Spinal Deformity

What is normal spine alignment?

Normally, the spine is straight when viewed from the front or back.

When viewed from the side, the spine has several curves that help distribute the body's weight and maintain balance evenly. These curves are present in both the cervical (neck), thoracic (upper back), and lumbar (lower back) regions of the spine.

Starting from the top of the spine, the cervical region has a slight forward curve known as lordosis. The thoracic region has a slight backward curve known as kyphosis, which is more pronounced in the middle part of the back. The lumbar region also has a forward curve known as lordosis.

In the uterus (mother's tummy), the spine assumes a C-shaped (kyphosis-primary curve) to cope with the small space. During the first few months of life, once the child develops neck control, the cervical lordosis or secondary curve develops to allow the infant to access his environment visually. The secondary lumbar curve (lordosis) develops after the 5th month when the child starts unsupported sitting. This curve, well suited to upright posture, continues to develop until the child starts standing, walking and running.

When these curves are in their normal alignment, they work together to maintain balance and allow for flexible movement.

Types of spinal deformities?

There are several types of spinal deformities:

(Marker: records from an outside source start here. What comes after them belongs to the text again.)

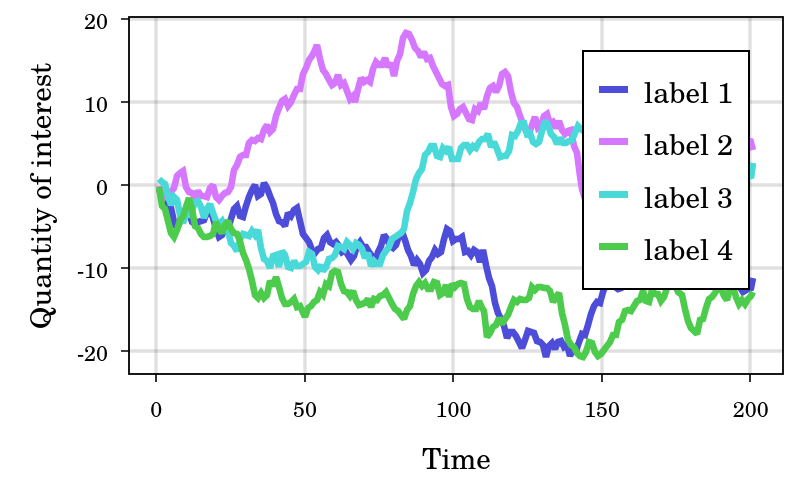
<!DOCTYPE html>
<html lang="en">
<head>
<meta charset="utf-8">
<title>Quantity of interest over time</title>
<style>
:root {
  --ink: #000;
  --paper: #fff;
  --grid: rgba(0, 0, 0, .12);
  --series-1: #4d4dd9;
  --series-2: #d678ff;
  --series-3: #4ad9d9;
  --series-4: #4dcb4d;
}
* { box-sizing: border-box; margin: 0; padding: 0; }
html, body { width: 802px; height: 495px; overflow: hidden; background: var(--paper); }
.chart {
  position: relative;
  width: 802px;
  height: 495px;
  overflow: hidden;
  color: var(--ink);
  font: 29px/1 "TeX Gyre Schola", "Noto Serif", serif;
}
.plot { position: absolute; inset: 0; display: block; }
.grid { stroke: var(--grid); stroke-width: 3.4; }
.ticks { stroke: var(--ink); stroke-width: 1.6; }
.frame { fill: none; stroke: var(--ink); stroke-width: 1.8; }
.series { fill: none; stroke-width: 6.6; stroke-linejoin: miter; stroke-miterlimit: 2; }
.s1 { stroke: var(--series-1); }
.s2 { stroke: var(--series-2); }
.s3 { stroke: var(--series-3); }
.s4 { stroke: var(--series-4); }

.y-ticks, .x-ticks { position: absolute; display: grid; list-style: none; font-size: 21.5px; }
.y-ticks { left: 40px; top: -21px; width: 68px; grid-template-rows: repeat(5, 83px); align-items: center; text-align: right; }
.x-ticks { left: 82px; top: 398px; width: 743px; grid-template-columns: repeat(5, 1fr); text-align: center; }

.axis-title { position: absolute; font-weight: 400; font-size: 29px; white-space: nowrap; }
.x-title { left: 129px; width: 655px; top: 443px; text-align: center; }
.y-title { left: 39px; top: 196px; transform: translate(-50%, -50%) rotate(-90deg); }

.legend {
  position: absolute;
  left: 582px;
  top: 50px;
  width: 168px;
  height: 240px;
  padding: 13px 15px;
  display: grid;
  grid-template-rows: repeat(4, 1fr);
  align-items: center;
  list-style: none;
  background: var(--paper);
  border: 2px solid var(--ink);
}
.legend li { display: flex; align-items: center; gap: 16px; white-space: nowrap; }
.swatch { flex: none; width: 29px; height: 7px; margin-top: -4px; }
.swatch.k1 { background: var(--series-1); }
.swatch.k2 { background: var(--series-2); }
.swatch.k3 { background: var(--series-3); }
.swatch.k4 { background: var(--series-4); }
</style>
</head>
<body>
<main class="chart">
  <svg class="plot" width="802" height="495" viewBox="0 0 802 495" role="img" aria-label="Line chart with four series">
    <defs>
      <clipPath id="plot-area"><rect x="129" y="17" width="654" height="357"/></clipPath>
    </defs>
    <g class="grid">
      <path d="M156 17V374M305 17V374M453 17V374M602 17V374M750 17V374"/>
      <path d="M129 19H783M129 102H783M129 185H783M129 268H783M129 351H783"/>
    </g>
    <g clip-path="url(#plot-area)">
      <polyline class="series s1" points="159,188 162,200 165,199 168,205 171,208 174,222 177,228 180,222 183,213 186,209 189,212 192,222 195,224 198,222 204,220 207,212 210,211 213,218 216,229 219,237 222,235 225,228 228,230 231,219 234,209 237,206 240,216 243,217 246,206 249,197 252,190 255,185 258,196 261,194 264,183 267,188 270,196 273,203 276,214 279,221 282,222 285,226 288,213 291,216 294,210 297,208 300,221 303,234 306,238 309,242 312,250 315,253 318,249 321,248 324,238 327,235 330,242 333,244 336,242 339,246 342,252 345,250 348,255 351,260 354,256 357,246 360,242 363,247 366,247 369,252 372,256 375,266 378,252 381,246 384,235 387,239 390,246 393,248 396,245 399,236 402,232 405,240 408,250 411,256 414,265 417,260 420,264 423,273 426,270 429,261 432,257 435,250 438,254 441,252 444,239 447,229 450,231 453,241 456,239 459,239 462,237 465,252 468,251 471,255 474,250 477,252 480,262 483,250 486,265 489,278 492,286 495,303 498,313 501,319 504,326 507,338 510,332 513,332 516,336 519,342 522,348 525,340 528,331 531,332 534,333 537,341 540,342 543,345 546,357 549,346 552,343 555,349 558,342 561,341 564,347 567,345 570,356 573,349 576,351 579,342 582,334 585,335 588,325 591,314 594,306 597,302 600,303 603,292 606,284 609,278 612,282 615,287 618,289 621,288 624,281 640,270 680,268 720,272 738,284 743,292 748,289 751,288 753,278"/>
      <polyline class="series s2" points="159,186 162,200 165,195 168,194 171,192 174,188 177,176 180,173 183,171 186,187 189,192 192,193 195,197 198,191 201,196 204,196 207,197 210,188 213,185 216,197 219,200 222,196 225,193 228,192 231,187 234,170 237,165 240,157 243,155 246,155 249,143 252,140 255,141 258,138 261,139 264,130 267,125 270,132 273,129 276,116 279,108 282,101 285,99 288,106 291,102 294,95 297,89 300,89 303,74 306,68 309,60 312,56 315,50 317,45 320,59 323,70 326,74 329,80 332,85 335,83 338,75 341,85 344,83 347,91 350,99 353,96 355,102 358,89 361,78 364,82 367,80 370,82 373,69 376,62 379,65 382,65 385,58 388,67 391,63 394,76 397,61 400,54 403,38 406,33 409,34 412,40 415,48 418,51 421,57 424,52 427,59 430,58 433,66 436,72 439,78 442,84 445,86 448,85 451,107 454,116 457,114 460,109 463,107 466,113 469,119 472,120 475,109 478,111 481,103 484,109 487,96 490,88 493,86 496,92 499,86 502,74 505,72 508,76 511,92 514,103 517,107 520,116 523,124 526,131 529,134 532,125 535,117 538,128 541,126 544,116 547,114 550,124 553,122 556,128 559,121 562,130 565,134 568,131 571,130 574,146 577,153 580,176 582,189 586,202 610,220 660,210 710,170 738,145 746,148 750,139 753,150"/>
      <polyline class="series s3" points="159,179 162,182 165,184 168,196 171,205 174,197 177,200 180,215 183,223 186,215 189,215 192,211 195,202 198,201 201,207 204,218 207,209 210,204 213,213 216,221 219,224 222,221 225,228 228,231 231,243 234,246 237,251 240,239 243,234 246,235 249,236 252,231 255,235 258,230 261,248 264,259 267,261 270,268 273,256 276,255 279,267 282,251 285,255 288,267 291,268 294,261 297,266 300,266 303,264 306,262 309,252 312,254 315,267 318,270 321,265 323,271 326,267 329,259 332,258 335,255 338,246 341,247 344,249 347,242 350,245 353,249 356,243 359,245 362,249 365,258 368,253 371,266 374,261 377,264 380,264 383,255 386,251 389,247 392,239 395,237 398,235 401,233 404,229 407,211 410,203 413,192 416,179 419,173 422,169 425,155 428,152 431,146 434,146 437,156 440,157 443,148 446,151 449,147 452,159 455,159 458,159 461,148 464,145 467,145 470,150 473,146 476,148 479,142 482,139 485,139 488,134 491,147 494,142 497,149 500,157 503,156 506,156 509,151 512,135 515,136 518,131 521,123 524,123 527,134 530,133 533,142 536,144 539,142 542,131 545,121 548,125 551,134 554,137 557,144 560,138 563,143 566,143 569,141 572,140 575,133 578,126 582,130 620,150 680,170 735,180 748,174 751,178 753,163"/>
      <polyline class="series s4" points="159,187 162,206 165,209 168,221 171,233 174,237 177,230 180,220 183,217 186,207 189,198 192,209 195,226 198,228 201,234 204,237 207,237 210,236 213,234 216,222 219,229 222,233 225,225 228,221 231,229 234,233 237,234 240,241 243,253 246,260 249,269 252,281 255,295 258,298 261,293 264,298 267,295 270,281 273,286 276,277 279,287 282,298 285,304 288,304 291,302 294,299 297,307 300,306 305,317 308,308 311,306 314,302 317,300 320,292 323,295 326,284 329,286 332,273 335,271 338,272 341,284 344,291 347,292 350,296 353,291 356,300 359,305 362,304 365,303 368,299 371,307 374,299 377,300 380,296 383,295 386,292 389,298 392,304 395,309 398,311 401,315 404,319 407,310 410,306 413,294 416,286 419,282 422,286 425,283 428,289 431,289 434,282 437,283 440,295 443,293 446,285 449,297 452,284 455,287 458,284 461,283 464,284 467,299 470,307 473,309 476,309 479,301 482,308 484,311 487,337 490,333 493,327 496,325 499,318 502,324 505,319 508,315 511,307 514,300 517,302 520,299 523,300 526,300 529,298 532,287 535,290 538,287 541,287 544,288 547,288 550,291 553,302 556,297 559,293 562,313 565,325 568,340 571,345 574,347 577,353 580,356 583,357 586,352 589,342 592,343 595,352 598,356 601,354 604,350 607,346 610,342 613,335 616,335 619,322 622,320 625,311 628,310 631,311 634,306 637,301 640,300 643,291 646,301 649,302 652,290 655,294 658,294 661,301 664,297 667,288 670,284 674,282 678,292 682,295 685,309 688,321 691,328 694,331 697,334 700,320 703,319 706,308 709,299 712,297 715,293 718,288 721,288 724,296 727,300 730,288 733,287 736,297 739,304 742,300 745,304 748,299 751,296 753,292"/>
    </g>
    <rect class="frame" x="129" y="17" width="654" height="357"/>
    <path class="ticks" d="M121 19H129M121 102H129M121 185H129M121 268H129M121 351H129M156 374V382M305 374V382M453 374V382M602 374V382M750 374V382"/>
  </svg>

  <p class="axis-title y-title">Quantity of interest</p>
  <ul class="y-ticks">
    <li>20</li>
    <li>10</li>
    <li>0</li>
    <li>-10</li>
    <li>-20</li>
  </ul>
  <ul class="x-ticks">
    <li>0</li>
    <li>50</li>
    <li>100</li>
    <li>150</li>
    <li>200</li>
  </ul>
  <p class="axis-title x-title">Time</p>

  <ul class="legend">
    <li><span class="swatch k1"></span>label 1</li>
    <li><span class="swatch k2"></span>label 2</li>
    <li><span class="swatch k3"></span>label 3</li>
    <li><span class="swatch k4"></span>label 4</li>
  </ul>
</main>
</body>
</html>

  1. Scoliosis: This is a sideways curvature of the spine that can occur at any age but is mostly diagnosed in children during their growth spurt. Various factors, including congenital conditions, neuromuscular conditions, or degenerative changes in the spine, can cause scoliosis.
  2. Kyphosis: Kyphosis is an excessive forward curvature of the thoracic spine (upper back) that can cause a hump-like appearance. Various factors, including degenerative changes, osteoporosis, or developmental conditions, can cause it.
  3. Lordosis: Lordosis is an excessive inward curvature of the lumbar spine (lower back) that can cause a swayback appearance. Various factors, including developmental conditions or degenerative changes in the spine can cause it.
  4. Flatback syndrome: Flatback syndrome is a condition in which the lower back loses its natural curve, causing the patient to lean forward. Various factors, including spinal fusion surgery or degenerative changes in the spine can cause it.

The spinal deformity can cause various symptoms, including back pain, stiffness, and difficulty walking.

The spinal deformity can be caused by various factors, including degenerative changes, prior spinal surgeries, or congenital conditions. The condition can affect any spine region and may involve multiple levels of the spinal column.

The symptoms of spinal deformity can vary widely depending on the severity and location of the condition. It may be totally asymptomatic or lead to back pain, stiffness, or issues with cosmesis.

Treatment for spinal deformity depends on the severity of the condition and may include physical therapy, pain management techniques, or surgery. In severe cases, surgery may be necessary to correct the deformity and prevent further problems to the spine.

Explore more related spinal conditions:

Paediatric Scoliosis: Learn about the abnormal curvature in children's spines and its potential treatment options.
: Discover the slippage of vertebrae and its potential impact on spinal stability.